  42. 42. UNNI IIM-C Special Contracts  A negotiable instrument is valid only if it bears the signature of the drawer/promisor  In the case of a cheque, signature of the drawer must tally with the specimen signature given to the bank at the time of opening of account  In the case of a promissory note, bill of exchange they must be stamped while in the case of a cheque this is not required  The valuation depends upon the value of the note or bill  If it is not stamped it cannot be admitted in evidence in case of any disputes

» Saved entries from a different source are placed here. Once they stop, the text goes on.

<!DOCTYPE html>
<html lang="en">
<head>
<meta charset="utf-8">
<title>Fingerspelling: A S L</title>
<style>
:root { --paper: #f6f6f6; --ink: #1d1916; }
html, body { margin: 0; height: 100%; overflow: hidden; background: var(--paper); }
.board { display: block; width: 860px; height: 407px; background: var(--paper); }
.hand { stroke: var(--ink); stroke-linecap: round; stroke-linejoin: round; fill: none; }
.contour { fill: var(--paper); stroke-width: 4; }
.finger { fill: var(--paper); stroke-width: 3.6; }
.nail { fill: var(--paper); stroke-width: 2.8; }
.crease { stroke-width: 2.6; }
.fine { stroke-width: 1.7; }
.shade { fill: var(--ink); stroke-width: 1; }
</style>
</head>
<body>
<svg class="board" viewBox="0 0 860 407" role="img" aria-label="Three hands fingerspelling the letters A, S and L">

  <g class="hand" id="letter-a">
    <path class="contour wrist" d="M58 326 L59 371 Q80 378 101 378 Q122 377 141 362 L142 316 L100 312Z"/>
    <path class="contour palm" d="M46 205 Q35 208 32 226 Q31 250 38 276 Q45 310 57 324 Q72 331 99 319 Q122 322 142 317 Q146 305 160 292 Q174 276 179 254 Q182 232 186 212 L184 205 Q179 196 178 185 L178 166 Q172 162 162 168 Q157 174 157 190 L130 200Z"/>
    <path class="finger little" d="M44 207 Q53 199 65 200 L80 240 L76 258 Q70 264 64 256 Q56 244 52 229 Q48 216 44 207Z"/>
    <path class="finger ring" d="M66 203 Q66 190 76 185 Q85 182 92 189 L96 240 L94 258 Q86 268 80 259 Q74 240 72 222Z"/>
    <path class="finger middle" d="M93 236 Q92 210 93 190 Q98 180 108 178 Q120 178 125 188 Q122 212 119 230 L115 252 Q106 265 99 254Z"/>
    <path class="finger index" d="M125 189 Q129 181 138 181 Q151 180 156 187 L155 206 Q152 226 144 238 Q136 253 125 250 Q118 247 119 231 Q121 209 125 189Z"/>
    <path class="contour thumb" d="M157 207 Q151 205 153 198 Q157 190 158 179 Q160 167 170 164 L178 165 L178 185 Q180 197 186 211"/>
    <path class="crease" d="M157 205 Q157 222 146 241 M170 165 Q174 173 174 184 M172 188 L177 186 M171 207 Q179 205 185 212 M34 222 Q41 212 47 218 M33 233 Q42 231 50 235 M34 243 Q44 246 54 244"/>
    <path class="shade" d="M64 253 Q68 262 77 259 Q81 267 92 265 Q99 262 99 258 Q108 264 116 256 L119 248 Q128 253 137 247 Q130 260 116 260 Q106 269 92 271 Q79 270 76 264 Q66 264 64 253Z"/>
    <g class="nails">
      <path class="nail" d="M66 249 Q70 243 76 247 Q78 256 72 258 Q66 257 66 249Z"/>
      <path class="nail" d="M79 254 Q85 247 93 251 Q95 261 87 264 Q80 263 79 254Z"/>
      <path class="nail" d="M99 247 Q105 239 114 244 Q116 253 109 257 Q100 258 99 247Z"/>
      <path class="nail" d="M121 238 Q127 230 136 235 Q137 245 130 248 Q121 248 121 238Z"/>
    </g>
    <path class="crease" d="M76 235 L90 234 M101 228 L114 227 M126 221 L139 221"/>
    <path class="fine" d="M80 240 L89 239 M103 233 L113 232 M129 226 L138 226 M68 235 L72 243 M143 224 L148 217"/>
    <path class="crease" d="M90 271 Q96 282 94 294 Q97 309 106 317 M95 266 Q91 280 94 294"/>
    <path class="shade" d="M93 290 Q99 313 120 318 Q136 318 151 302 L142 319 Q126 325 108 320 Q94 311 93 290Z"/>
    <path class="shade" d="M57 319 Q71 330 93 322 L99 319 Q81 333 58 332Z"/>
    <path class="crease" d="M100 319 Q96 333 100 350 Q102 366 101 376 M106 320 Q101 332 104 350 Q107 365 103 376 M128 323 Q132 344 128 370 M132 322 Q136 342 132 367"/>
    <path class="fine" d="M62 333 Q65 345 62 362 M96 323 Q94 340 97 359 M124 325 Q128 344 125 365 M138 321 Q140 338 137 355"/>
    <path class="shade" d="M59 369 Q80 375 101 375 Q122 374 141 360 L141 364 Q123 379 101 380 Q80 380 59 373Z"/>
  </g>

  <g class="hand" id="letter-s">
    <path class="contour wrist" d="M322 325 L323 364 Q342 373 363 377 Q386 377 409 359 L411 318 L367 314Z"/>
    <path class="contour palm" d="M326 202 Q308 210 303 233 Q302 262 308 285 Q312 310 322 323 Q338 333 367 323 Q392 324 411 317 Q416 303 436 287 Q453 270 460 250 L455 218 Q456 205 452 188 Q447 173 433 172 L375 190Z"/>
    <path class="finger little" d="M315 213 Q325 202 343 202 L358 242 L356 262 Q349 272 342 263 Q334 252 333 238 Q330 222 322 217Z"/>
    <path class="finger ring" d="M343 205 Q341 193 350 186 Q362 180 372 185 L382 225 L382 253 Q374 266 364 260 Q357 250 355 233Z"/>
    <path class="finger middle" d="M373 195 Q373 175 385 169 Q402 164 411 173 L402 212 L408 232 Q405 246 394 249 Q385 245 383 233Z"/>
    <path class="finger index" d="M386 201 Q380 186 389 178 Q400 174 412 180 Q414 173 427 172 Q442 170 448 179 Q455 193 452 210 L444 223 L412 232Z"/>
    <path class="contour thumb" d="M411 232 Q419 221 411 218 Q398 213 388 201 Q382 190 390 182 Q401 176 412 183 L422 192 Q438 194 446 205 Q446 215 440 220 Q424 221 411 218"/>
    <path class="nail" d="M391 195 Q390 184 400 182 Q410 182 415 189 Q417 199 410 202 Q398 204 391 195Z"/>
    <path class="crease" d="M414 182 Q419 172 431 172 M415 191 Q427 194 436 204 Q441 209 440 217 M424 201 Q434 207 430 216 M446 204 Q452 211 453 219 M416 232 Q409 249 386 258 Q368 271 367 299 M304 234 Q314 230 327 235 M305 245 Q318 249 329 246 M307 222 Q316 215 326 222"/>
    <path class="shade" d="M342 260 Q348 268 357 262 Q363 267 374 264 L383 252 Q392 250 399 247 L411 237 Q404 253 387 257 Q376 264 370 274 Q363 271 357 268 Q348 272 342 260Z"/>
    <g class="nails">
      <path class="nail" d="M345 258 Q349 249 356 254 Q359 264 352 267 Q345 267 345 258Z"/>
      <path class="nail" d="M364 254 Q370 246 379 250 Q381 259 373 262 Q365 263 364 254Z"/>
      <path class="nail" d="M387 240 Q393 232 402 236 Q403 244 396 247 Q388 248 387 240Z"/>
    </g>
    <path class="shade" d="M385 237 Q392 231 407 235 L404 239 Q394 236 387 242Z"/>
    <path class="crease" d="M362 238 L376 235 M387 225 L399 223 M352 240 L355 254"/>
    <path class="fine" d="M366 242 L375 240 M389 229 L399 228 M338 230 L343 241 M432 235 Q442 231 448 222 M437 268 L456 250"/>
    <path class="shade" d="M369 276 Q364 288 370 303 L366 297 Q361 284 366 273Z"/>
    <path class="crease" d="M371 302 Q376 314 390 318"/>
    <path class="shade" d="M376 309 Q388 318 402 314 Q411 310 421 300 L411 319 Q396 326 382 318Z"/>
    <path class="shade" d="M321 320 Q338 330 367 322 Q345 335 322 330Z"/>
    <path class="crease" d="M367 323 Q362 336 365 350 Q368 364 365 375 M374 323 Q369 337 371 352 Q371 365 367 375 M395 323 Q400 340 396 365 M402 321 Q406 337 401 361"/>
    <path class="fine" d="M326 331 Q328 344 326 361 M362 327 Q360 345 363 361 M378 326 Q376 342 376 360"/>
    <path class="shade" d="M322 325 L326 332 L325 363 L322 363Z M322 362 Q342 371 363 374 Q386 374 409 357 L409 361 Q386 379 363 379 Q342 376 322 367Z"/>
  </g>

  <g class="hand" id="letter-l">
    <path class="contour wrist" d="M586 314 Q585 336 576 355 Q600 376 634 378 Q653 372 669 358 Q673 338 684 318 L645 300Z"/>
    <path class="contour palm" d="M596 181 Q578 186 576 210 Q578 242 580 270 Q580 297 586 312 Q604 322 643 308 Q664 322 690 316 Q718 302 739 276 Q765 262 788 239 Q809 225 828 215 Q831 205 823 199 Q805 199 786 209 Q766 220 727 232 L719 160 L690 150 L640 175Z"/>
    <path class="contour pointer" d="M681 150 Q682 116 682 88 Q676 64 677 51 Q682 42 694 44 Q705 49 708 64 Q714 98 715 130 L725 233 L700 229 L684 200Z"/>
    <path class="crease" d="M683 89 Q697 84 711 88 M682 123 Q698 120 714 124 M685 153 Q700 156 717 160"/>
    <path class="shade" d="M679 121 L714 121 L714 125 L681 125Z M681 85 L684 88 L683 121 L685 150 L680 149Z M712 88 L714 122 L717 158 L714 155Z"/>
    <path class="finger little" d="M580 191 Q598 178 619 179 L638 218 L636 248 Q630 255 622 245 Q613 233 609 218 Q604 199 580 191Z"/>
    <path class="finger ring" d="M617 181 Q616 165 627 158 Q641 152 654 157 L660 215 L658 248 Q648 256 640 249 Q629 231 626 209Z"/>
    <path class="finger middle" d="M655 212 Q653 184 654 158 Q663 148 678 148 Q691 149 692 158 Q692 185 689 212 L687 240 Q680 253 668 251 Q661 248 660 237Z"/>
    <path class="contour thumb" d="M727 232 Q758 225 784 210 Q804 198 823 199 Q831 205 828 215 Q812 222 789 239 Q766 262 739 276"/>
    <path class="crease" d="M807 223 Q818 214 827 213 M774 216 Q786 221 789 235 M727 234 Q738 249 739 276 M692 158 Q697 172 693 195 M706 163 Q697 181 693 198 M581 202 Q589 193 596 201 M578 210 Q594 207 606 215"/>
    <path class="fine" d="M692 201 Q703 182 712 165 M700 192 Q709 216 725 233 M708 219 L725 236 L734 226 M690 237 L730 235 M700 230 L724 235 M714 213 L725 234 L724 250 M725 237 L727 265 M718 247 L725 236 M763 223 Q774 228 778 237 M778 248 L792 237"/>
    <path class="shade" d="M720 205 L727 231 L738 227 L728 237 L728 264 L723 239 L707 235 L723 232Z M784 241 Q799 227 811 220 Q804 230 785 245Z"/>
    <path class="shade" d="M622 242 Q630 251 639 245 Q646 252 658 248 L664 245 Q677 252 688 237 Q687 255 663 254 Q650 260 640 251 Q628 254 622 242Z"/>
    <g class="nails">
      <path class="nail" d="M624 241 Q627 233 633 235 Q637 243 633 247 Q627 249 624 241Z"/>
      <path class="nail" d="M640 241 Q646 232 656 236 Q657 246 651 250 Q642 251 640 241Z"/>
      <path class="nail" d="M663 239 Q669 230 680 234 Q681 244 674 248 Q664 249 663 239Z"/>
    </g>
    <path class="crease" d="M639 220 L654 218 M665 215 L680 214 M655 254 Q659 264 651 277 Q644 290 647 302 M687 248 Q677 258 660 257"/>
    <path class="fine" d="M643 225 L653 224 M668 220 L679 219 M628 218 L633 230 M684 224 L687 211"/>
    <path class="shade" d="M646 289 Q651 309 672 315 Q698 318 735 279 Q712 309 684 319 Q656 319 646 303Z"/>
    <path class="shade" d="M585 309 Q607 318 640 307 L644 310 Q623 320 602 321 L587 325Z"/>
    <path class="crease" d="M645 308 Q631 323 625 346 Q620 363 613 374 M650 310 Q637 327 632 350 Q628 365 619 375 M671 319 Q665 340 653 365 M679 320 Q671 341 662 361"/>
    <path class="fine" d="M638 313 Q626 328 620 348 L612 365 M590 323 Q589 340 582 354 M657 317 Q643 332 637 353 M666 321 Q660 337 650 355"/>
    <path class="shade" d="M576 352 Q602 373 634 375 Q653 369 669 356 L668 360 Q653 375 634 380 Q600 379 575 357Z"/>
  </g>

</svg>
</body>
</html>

  43. 43. UNNI IIM-C Special Contracts  Another similarity in the case of promissory note, bill of exchange and a cheque is that the holder of these instruments has the right to sue in his own name for the recovery of the amount mentioned in it  All negotiable instruments are transferable from one person to another  Thus the negotiable instrument confers upon the person who acquired it bona fide and for value good title to the instrument, in spite of any defect in the transferor's title  Such a person is called a holder in due course and he gets title against the entire world
  44. 44. UNNI IIM-C Special Contracts Concept of Negotiability Illustration : Assume that A has sold his laptop to B for Rs 40,000/- on three months credit.  In order to ensure that B will pay the money after three months, A may write an order addressed to B that he has to pay after three months, for value of goods received by him, (i.e.Rs.40,000/) to A or anyone holding the order and presenting it before him (B) for payment.

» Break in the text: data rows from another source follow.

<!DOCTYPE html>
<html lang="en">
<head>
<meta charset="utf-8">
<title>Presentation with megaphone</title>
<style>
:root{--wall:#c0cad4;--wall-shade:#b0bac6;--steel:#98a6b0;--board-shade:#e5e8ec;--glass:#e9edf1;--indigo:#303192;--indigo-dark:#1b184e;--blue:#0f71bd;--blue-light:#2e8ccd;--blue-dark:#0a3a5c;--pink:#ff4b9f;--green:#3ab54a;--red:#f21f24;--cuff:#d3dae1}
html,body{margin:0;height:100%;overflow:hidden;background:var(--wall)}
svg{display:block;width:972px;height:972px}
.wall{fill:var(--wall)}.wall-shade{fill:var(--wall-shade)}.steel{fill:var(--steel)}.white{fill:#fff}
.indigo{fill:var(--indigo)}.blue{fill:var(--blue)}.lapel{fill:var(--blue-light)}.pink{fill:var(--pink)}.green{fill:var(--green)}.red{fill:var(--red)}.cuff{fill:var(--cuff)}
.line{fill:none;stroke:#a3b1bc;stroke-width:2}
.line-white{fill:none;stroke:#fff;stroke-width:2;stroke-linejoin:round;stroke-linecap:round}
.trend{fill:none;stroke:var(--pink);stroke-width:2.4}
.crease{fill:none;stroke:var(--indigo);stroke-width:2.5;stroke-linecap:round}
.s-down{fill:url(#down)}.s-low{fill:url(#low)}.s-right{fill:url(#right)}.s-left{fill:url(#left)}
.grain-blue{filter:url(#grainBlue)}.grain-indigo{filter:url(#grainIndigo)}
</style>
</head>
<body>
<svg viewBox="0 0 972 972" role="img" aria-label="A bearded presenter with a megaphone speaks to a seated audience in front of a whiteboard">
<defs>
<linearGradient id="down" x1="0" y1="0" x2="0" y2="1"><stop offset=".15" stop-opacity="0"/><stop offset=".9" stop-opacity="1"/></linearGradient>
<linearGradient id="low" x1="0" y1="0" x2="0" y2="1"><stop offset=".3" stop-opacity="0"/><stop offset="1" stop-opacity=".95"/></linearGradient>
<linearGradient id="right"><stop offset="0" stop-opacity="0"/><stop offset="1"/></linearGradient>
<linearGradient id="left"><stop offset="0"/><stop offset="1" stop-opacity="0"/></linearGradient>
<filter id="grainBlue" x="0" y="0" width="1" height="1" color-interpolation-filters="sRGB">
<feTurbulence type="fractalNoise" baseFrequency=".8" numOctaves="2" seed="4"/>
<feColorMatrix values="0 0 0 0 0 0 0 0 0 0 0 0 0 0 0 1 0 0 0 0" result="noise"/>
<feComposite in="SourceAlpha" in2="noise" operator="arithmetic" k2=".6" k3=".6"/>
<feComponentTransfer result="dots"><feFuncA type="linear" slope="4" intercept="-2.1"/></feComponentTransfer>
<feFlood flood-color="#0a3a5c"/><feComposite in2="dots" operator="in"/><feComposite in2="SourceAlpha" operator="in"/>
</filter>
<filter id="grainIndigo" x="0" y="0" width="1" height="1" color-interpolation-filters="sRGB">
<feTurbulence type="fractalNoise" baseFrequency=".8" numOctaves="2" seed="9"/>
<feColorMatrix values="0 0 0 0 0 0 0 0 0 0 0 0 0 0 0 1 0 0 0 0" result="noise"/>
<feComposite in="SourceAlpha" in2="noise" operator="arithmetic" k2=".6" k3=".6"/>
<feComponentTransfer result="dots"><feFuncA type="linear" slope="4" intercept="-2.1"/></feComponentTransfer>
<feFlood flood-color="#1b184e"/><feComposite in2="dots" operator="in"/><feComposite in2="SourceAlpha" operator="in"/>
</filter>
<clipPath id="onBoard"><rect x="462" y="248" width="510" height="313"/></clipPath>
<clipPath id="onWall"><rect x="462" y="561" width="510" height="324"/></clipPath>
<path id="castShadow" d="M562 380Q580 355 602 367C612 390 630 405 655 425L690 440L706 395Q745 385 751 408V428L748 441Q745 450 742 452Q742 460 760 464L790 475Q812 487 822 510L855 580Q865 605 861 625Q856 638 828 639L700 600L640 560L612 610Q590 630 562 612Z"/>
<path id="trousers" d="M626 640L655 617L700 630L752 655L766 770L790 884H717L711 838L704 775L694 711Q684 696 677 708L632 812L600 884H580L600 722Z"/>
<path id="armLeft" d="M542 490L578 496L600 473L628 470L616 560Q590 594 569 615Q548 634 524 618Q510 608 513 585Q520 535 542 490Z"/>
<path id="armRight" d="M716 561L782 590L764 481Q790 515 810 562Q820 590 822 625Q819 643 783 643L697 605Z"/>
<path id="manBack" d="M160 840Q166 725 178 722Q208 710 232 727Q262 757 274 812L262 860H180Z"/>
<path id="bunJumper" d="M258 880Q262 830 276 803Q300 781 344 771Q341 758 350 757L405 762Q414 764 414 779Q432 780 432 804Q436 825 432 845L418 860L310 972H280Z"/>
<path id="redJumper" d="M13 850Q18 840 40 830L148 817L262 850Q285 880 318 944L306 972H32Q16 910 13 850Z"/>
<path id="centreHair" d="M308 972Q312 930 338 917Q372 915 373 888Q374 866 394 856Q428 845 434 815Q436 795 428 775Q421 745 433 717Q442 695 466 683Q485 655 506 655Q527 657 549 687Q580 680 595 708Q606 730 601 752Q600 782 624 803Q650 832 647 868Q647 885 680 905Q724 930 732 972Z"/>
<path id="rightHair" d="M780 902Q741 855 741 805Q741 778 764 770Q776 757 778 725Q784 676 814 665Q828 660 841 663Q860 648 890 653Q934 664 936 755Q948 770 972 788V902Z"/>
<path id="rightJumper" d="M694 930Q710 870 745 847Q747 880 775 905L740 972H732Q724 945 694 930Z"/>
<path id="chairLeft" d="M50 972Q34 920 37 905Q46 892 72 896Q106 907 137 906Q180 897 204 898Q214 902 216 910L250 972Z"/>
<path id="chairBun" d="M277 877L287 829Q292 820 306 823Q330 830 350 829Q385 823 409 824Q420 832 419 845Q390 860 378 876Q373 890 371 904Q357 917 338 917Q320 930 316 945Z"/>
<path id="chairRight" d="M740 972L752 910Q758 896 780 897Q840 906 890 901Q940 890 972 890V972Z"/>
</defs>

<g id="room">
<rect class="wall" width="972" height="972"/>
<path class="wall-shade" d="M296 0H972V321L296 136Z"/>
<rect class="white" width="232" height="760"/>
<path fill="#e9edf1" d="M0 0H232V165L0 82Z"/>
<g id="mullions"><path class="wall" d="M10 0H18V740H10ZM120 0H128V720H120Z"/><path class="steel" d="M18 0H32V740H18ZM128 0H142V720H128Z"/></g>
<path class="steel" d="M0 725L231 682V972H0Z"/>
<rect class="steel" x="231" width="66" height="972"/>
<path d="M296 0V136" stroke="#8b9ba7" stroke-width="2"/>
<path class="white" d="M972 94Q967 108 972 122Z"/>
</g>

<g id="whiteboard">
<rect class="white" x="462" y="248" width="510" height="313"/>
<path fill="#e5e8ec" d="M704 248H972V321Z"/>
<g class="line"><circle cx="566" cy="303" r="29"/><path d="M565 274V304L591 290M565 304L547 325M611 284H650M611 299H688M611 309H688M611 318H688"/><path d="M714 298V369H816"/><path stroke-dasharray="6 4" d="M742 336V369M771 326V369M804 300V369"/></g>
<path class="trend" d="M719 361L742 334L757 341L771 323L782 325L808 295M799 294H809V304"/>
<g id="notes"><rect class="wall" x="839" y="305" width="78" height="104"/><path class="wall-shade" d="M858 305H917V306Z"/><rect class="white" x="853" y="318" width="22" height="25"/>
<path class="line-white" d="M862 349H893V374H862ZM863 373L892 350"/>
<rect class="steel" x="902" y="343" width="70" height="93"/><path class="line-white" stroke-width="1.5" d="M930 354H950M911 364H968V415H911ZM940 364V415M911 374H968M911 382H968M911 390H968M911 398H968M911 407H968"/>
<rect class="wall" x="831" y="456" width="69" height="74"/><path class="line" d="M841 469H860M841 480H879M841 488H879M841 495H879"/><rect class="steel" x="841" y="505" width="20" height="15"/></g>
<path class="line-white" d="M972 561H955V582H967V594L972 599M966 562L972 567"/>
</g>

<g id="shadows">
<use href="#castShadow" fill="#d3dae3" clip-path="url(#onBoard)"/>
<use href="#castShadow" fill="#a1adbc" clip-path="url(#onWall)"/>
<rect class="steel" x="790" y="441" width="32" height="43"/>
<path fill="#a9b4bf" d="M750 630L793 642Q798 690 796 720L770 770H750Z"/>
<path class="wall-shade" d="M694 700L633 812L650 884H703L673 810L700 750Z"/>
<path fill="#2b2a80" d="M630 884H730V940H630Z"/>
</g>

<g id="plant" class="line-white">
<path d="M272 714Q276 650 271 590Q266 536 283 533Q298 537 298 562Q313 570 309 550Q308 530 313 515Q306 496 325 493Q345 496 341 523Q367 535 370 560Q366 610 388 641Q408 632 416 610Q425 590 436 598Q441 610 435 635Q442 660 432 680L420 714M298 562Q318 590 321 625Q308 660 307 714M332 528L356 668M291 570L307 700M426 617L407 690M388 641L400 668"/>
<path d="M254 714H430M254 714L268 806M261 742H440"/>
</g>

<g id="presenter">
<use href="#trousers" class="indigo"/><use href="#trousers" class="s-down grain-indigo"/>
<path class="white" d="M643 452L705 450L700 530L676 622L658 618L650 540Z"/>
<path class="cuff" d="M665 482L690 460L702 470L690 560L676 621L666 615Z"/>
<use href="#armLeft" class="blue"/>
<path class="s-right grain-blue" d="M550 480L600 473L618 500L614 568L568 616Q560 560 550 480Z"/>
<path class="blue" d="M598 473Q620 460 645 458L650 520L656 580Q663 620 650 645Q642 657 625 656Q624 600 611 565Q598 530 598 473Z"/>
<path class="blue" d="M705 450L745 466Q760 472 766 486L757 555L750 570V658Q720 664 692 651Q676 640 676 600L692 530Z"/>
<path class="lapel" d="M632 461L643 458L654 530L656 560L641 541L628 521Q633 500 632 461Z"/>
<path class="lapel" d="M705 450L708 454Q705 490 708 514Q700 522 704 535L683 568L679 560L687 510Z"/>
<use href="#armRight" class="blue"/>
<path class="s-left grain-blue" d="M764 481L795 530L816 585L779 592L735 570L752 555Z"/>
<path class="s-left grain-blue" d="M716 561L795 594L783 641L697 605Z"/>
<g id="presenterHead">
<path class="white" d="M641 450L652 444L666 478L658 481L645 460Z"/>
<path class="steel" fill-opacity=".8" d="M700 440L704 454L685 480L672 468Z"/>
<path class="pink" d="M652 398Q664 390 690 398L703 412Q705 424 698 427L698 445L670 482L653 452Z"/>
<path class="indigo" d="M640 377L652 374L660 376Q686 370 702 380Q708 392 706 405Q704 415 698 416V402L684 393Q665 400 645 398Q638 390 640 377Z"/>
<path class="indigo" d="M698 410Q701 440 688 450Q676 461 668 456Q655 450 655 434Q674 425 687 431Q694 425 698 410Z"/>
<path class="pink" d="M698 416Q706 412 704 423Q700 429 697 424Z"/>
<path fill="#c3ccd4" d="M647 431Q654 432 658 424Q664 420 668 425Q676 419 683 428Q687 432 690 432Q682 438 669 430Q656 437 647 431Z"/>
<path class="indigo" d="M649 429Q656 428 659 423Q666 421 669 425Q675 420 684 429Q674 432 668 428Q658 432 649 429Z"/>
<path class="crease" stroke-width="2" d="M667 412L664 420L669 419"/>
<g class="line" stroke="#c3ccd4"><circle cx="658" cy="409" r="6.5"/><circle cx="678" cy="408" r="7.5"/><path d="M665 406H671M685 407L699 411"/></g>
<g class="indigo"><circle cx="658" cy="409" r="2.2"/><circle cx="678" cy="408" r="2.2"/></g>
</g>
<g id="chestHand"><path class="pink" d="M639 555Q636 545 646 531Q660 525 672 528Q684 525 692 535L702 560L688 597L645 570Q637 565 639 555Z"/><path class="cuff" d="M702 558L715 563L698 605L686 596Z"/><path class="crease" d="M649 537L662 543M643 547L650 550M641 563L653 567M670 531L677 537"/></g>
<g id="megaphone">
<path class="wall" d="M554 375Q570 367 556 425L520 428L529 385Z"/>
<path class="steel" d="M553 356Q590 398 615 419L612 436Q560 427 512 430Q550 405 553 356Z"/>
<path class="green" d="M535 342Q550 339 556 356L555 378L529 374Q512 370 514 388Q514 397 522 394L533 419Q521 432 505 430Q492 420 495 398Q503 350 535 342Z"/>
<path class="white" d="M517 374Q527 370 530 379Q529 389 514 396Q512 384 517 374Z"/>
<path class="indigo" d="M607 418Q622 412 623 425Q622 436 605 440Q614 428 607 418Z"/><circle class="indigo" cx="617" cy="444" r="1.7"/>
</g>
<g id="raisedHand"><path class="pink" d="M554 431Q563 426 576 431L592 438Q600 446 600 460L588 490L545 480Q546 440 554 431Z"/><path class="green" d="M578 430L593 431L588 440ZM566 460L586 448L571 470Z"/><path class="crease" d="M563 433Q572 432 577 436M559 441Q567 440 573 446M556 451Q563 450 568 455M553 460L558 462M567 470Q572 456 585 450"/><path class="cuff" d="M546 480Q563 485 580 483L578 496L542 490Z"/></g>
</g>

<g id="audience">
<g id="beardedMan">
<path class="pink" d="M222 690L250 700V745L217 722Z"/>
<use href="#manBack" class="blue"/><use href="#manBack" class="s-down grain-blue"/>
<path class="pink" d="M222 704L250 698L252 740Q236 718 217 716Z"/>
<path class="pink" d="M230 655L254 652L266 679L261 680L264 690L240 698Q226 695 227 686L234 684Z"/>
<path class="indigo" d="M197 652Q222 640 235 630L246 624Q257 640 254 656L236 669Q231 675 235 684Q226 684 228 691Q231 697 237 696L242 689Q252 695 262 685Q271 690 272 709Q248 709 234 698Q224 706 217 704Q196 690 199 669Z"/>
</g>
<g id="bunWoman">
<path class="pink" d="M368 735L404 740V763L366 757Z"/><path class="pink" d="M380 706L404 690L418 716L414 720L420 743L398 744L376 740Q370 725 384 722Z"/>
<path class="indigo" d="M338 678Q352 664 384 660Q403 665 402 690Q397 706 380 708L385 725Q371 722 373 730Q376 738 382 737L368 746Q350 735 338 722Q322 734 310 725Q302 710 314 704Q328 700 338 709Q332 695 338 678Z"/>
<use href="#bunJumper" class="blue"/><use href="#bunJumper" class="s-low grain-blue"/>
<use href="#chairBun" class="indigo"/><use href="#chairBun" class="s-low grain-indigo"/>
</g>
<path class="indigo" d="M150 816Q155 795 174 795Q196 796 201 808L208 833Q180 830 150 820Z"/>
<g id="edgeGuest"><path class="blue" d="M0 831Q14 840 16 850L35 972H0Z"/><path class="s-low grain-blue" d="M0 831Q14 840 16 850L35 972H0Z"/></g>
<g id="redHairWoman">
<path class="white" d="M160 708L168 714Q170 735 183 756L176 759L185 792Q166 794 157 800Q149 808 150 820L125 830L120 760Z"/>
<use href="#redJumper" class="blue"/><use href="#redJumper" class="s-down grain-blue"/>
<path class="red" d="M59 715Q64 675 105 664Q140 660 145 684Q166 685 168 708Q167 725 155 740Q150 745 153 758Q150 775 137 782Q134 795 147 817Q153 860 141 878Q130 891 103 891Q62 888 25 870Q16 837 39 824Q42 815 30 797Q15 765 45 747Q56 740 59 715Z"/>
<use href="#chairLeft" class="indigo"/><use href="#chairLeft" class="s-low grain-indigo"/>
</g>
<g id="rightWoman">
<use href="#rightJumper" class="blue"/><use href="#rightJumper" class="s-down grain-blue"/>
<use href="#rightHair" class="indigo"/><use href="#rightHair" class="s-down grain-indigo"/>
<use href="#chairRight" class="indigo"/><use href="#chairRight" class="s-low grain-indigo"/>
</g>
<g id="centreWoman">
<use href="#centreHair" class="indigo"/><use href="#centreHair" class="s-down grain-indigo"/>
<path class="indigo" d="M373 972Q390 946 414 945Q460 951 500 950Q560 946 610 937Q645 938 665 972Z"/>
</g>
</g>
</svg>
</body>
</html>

  45. 45. UNNI IIM-C Special Contracts  This order which A writes is called a Bill of Exchange, A is the Drawer, B is the Drawee,  This written document has to be signed by B to show his acceptance of the order, then B becomes the acceptor  Thus A can hold the document with him for three months and on the due date can collect the money from B or A can use the document for meeting different business transactions  Thus after a few days if A wants he can borrow money from C for a period of 2 months and pass on this document to C.
  46. 46. UNNI IIM-C Special Contracts  For transferring the Bill of Exchange to C, A just has to write on the back of the document an instruction to pay money to C, and sign it.  After doing so A has to deliver the Bill of Exchange to C  The above said act of signing on the back of the document is called endorsement, A is the endorser and C is the endorsee  Now C becomes the owner of this document and he can claim money from B on the due date.  In the alternative, C can further pass on the document to D after instructing and signing on the back of the document.  This passing on process may continue further till the final payment is made
  47. 47. UNNI IIM-C Special Contracts  The ease at which the property in a document transfers from one person to another signifies the negotiability of the instrument. This very often happens in the case of a cheque also  if A issues a “ICICI Bank” cheque worth Rs. 5,000/ in favour of B, then B can claim Rs. 5,000/- from ICICI Bank, (A-Drawer, ICICI- Drawee, B-Payee) or  B can transfer it to C to meet any obligation, like paying back a loan that he might have taken from C. (B-Endorser, C-Endorsee)  Once B transfers it, C gets a right to Rs. 5,000/- and C can transfer it to D if needed.  Such transfers may continue till the payment is finally made to somebody.

×